BROOKSVILLE — Decades after HIV exploded onto the American consciousness, the illness remains an off-limit topic in many cultural circles.
"There's much stigma attached to the virus,'' said Lashaundra Ellison, with the Hernando County Health Department. "No one wants to talk about it in Hernando County. It's like the taboo conversation. A lot of people want to advocate (about) the virus, but it's not just accepted here."
Ellison said research indicates that African-Americans are disproportionately affected by HIV as compared with other populations. The causes are multiple, foremost among them poverty levels and health care availability, she said.
To turn that tide, the department last year developed an educational and outreach program that recently earned a prestigious honor, a Model Practice Award, from the National Association of County and City Health Officials.
It was one of 41 such awards given out across the country, first ever for Hernando, Ellison said. The program is being featured on the NACCHO network so that other health agencies can replicate it.
"This award puts the Hernando County Health Department into special company — a select group of health departments that exemplify a forward thinking, proactive attitude toward protecting and promoting the health of communities across the nation,'' the organization noted in a statement.
The Health Department enhanced a video produced by the Centers for Disease Control and Prevention in Atlanta and originated educational materials to spread the word to African-American teens about participating in Health Department programs.

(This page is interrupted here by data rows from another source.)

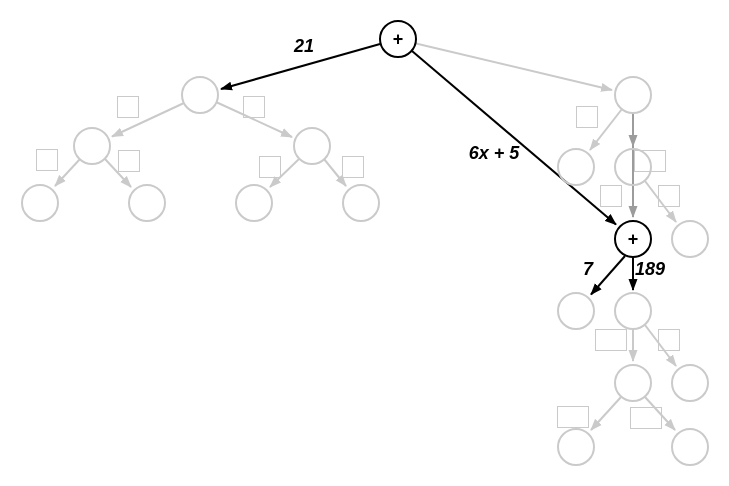
<!DOCTYPE html>
<html lang="en">
<head>
<meta charset="utf-8">
<title>Expression tree</title>
<style>
:root {
  --paper: #fff;
  --ink: #000;
  --faint: #cacaca;
  --mid: #9c9c9c;
}
* { box-sizing: border-box; }
html, body { margin: 0; }
body { width: 729px; height: 486px; overflow: hidden; background: var(--paper); }
.tree {
  position: relative;
  width: 729px;
  height: 486px;
  overflow: hidden;
  color: var(--ink);
  font: bold 18px/20px "Liberation Sans", Arial, sans-serif;
}
.edges { position: absolute; inset: 0; fill: none; stroke-width: 2; }
.edges .faint { stroke: var(--faint); marker-end: url(#tip-faint); }
.edges .mid { stroke: var(--mid); marker-end: url(#tip-mid); }
.edges .active { stroke: var(--ink); marker-end: url(#tip-active); }
.node, .label, .slot { position: absolute; left: var(--x); top: var(--y); }
.node {
  display: grid;
  place-items: center;
  width: 38px;
  height: 38px;
  margin: -19px 0 0 -19px;
  border: 2px solid var(--faint);
  border-radius: 50%;
}
.node.active { border-color: var(--ink); }
.label { transform: translate(-50%, -50%); font-style: italic; white-space: nowrap; }
.slot { width: 22px; height: 22px; border: 1px solid var(--faint); }
.slot.wide { width: 32px; }
</style>
</head>
<body>
<main class="tree">
  <svg class="edges" width="729" height="486" viewBox="0 0 729 486" aria-hidden="true">
    <defs>
      <marker id="tip-faint" markerUnits="userSpaceOnUse" markerWidth="12" markerHeight="10" refX="11" refY="5" orient="auto"><polygon points="0,0.5 12,5 0,9.5" fill="#cacaca" stroke="none"/></marker>
      <marker id="tip-mid" markerUnits="userSpaceOnUse" markerWidth="12" markerHeight="10" refX="11" refY="5" orient="auto"><polygon points="0,0.5 12,5 0,9.5" fill="#9c9c9c" stroke="none"/></marker>
      <marker id="tip-active" markerUnits="userSpaceOnUse" markerWidth="12" markerHeight="10" refX="11" refY="5" orient="auto"><polygon points="0,0.5 12,5 0,9.5" fill="#000" stroke="none"/></marker>
    </defs>
    <g class="left-branch">
      <line class="faint" x1="184" y1="103" x2="112" y2="136.5"/>
      <line class="faint" x1="216" y1="102" x2="292" y2="137"/>
      <line class="faint" x1="80" y1="159" x2="55" y2="186"/>
      <line class="faint" x1="105" y1="159" x2="131" y2="187"/>
      <line class="faint" x1="299" y1="159" x2="270" y2="187"/>
      <line class="faint" x1="324" y1="159" x2="346" y2="186"/>
    </g>
    <g class="right-branch">
      <line class="faint" x1="416" y1="43.5" x2="612" y2="90"/>
      <line class="faint" x1="622" y1="109" x2="590" y2="150"/>
      <line class="faint" x1="645" y1="181" x2="676" y2="222"/>
      <line class="mid" x1="633" y1="113" x2="633" y2="146"/>
      <line class="mid" x1="633" y1="113" x2="633" y2="217"/>
      <line class="faint" x1="633" y1="329" x2="633" y2="361"/>
      <line class="faint" x1="645" y1="325" x2="676" y2="366"/>
      <line class="faint" x1="621" y1="397" x2="591" y2="430"/>
      <line class="faint" x1="645" y1="397" x2="675" y2="430"/>
    </g>
    <g class="active-path">
      <line class="active" x1="380" y1="44" x2="221" y2="89"/>
      <line class="active" x1="412" y1="51" x2="616" y2="224.5"/>
      <line class="active" x1="625" y1="256" x2="591" y2="294.5"/>
      <line class="active" x1="633" y1="257" x2="633" y2="290"/>
    </g>
  </svg>

  <span class="slot" style="--x:117px;--y:96px"></span>
  <span class="slot" style="--x:243px;--y:96px"></span>
  <span class="slot" style="--x:36px;--y:149px"></span>
  <span class="slot" style="--x:118px;--y:150px"></span>
  <span class="slot" style="--x:259px;--y:156px"></span>
  <span class="slot" style="--x:342px;--y:156px"></span>
  <span class="slot" style="--x:576px;--y:106px"></span>
  <span class="slot wide" style="--x:634px;--y:150px"></span>
  <span class="slot" style="--x:600px;--y:185px"></span>
  <span class="slot" style="--x:658px;--y:185px"></span>
  <span class="slot wide" style="--x:595px;--y:329px"></span>
  <span class="slot" style="--x:658px;--y:329px"></span>
  <span class="slot wide" style="--x:557px;--y:406px"></span>
  <span class="slot wide" style="--x:630px;--y:407px"></span>

  <div class="node active" style="--x:398px;--y:39px">+</div>
  <div class="node" style="--x:200px;--y:95px"></div>
  <div class="node" style="--x:92px;--y:146px"></div>
  <div class="node" style="--x:312px;--y:146px"></div>
  <div class="node" style="--x:40px;--y:203px"></div>
  <div class="node" style="--x:147px;--y:203px"></div>
  <div class="node" style="--x:254px;--y:203px"></div>
  <div class="node" style="--x:361px;--y:203px"></div>
  <div class="node" style="--x:633px;--y:95px"></div>
  <div class="node" style="--x:576px;--y:167px"></div>
  <div class="node" style="--x:633px;--y:167px"></div>
  <div class="node" style="--x:690px;--y:239px"></div>
  <div class="node active" style="--x:633px;--y:239px">+</div>
  <div class="node" style="--x:576px;--y:311px"></div>
  <div class="node" style="--x:633px;--y:311px"></div>
  <div class="node" style="--x:633px;--y:383px"></div>
  <div class="node" style="--x:690px;--y:383px"></div>
  <div class="node" style="--x:576px;--y:447px"></div>
  <div class="node" style="--x:690px;--y:447px"></div>

  <span class="label" style="--x:304px;--y:46px">21</span>
  <span class="label" style="--x:494px;--y:153px">6x + 5</span>
  <span class="label" style="--x:588px;--y:269px">7</span>
  <span class="label" style="--x:650px;--y:269px">189</span>
</main>
</body>
</html>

The program, dubbed Positively Negative, was launched last year, helped by a grant of $6,800 from the state-funded Area Health Education Center.
"The project was presented at churches and wherever we saw kids gathered," said Ellison.
Objectives of the program met or exceeded health officials' expectations in the following areas:
• The goal was to get 75 African-American teens to participate in a video opportunity teaching abstinence and safer sex; 86 teens took part.
• The goal was a 20 percent increase in the number of targeted teens to take part in clinics at the health department; the increase was 45 percent.
• The goal was to secure letters of commitment from 10 stakeholder groups to help spread word of the program and provide host space for programs.
The groups signing on included: Allen Temple, Holy Band Deliverance Temple, Shallow Problem Solvers, A New Generation, Black Educators Caucus, All-Pro Dads of Brooksville, Jerome Brown Community Center, East Side House of God, Frederick Kelly Elks Lodge and South Brooksville Neighborhood Community Association.
Beth Gray can be contacted at firstname.lastname@example.org.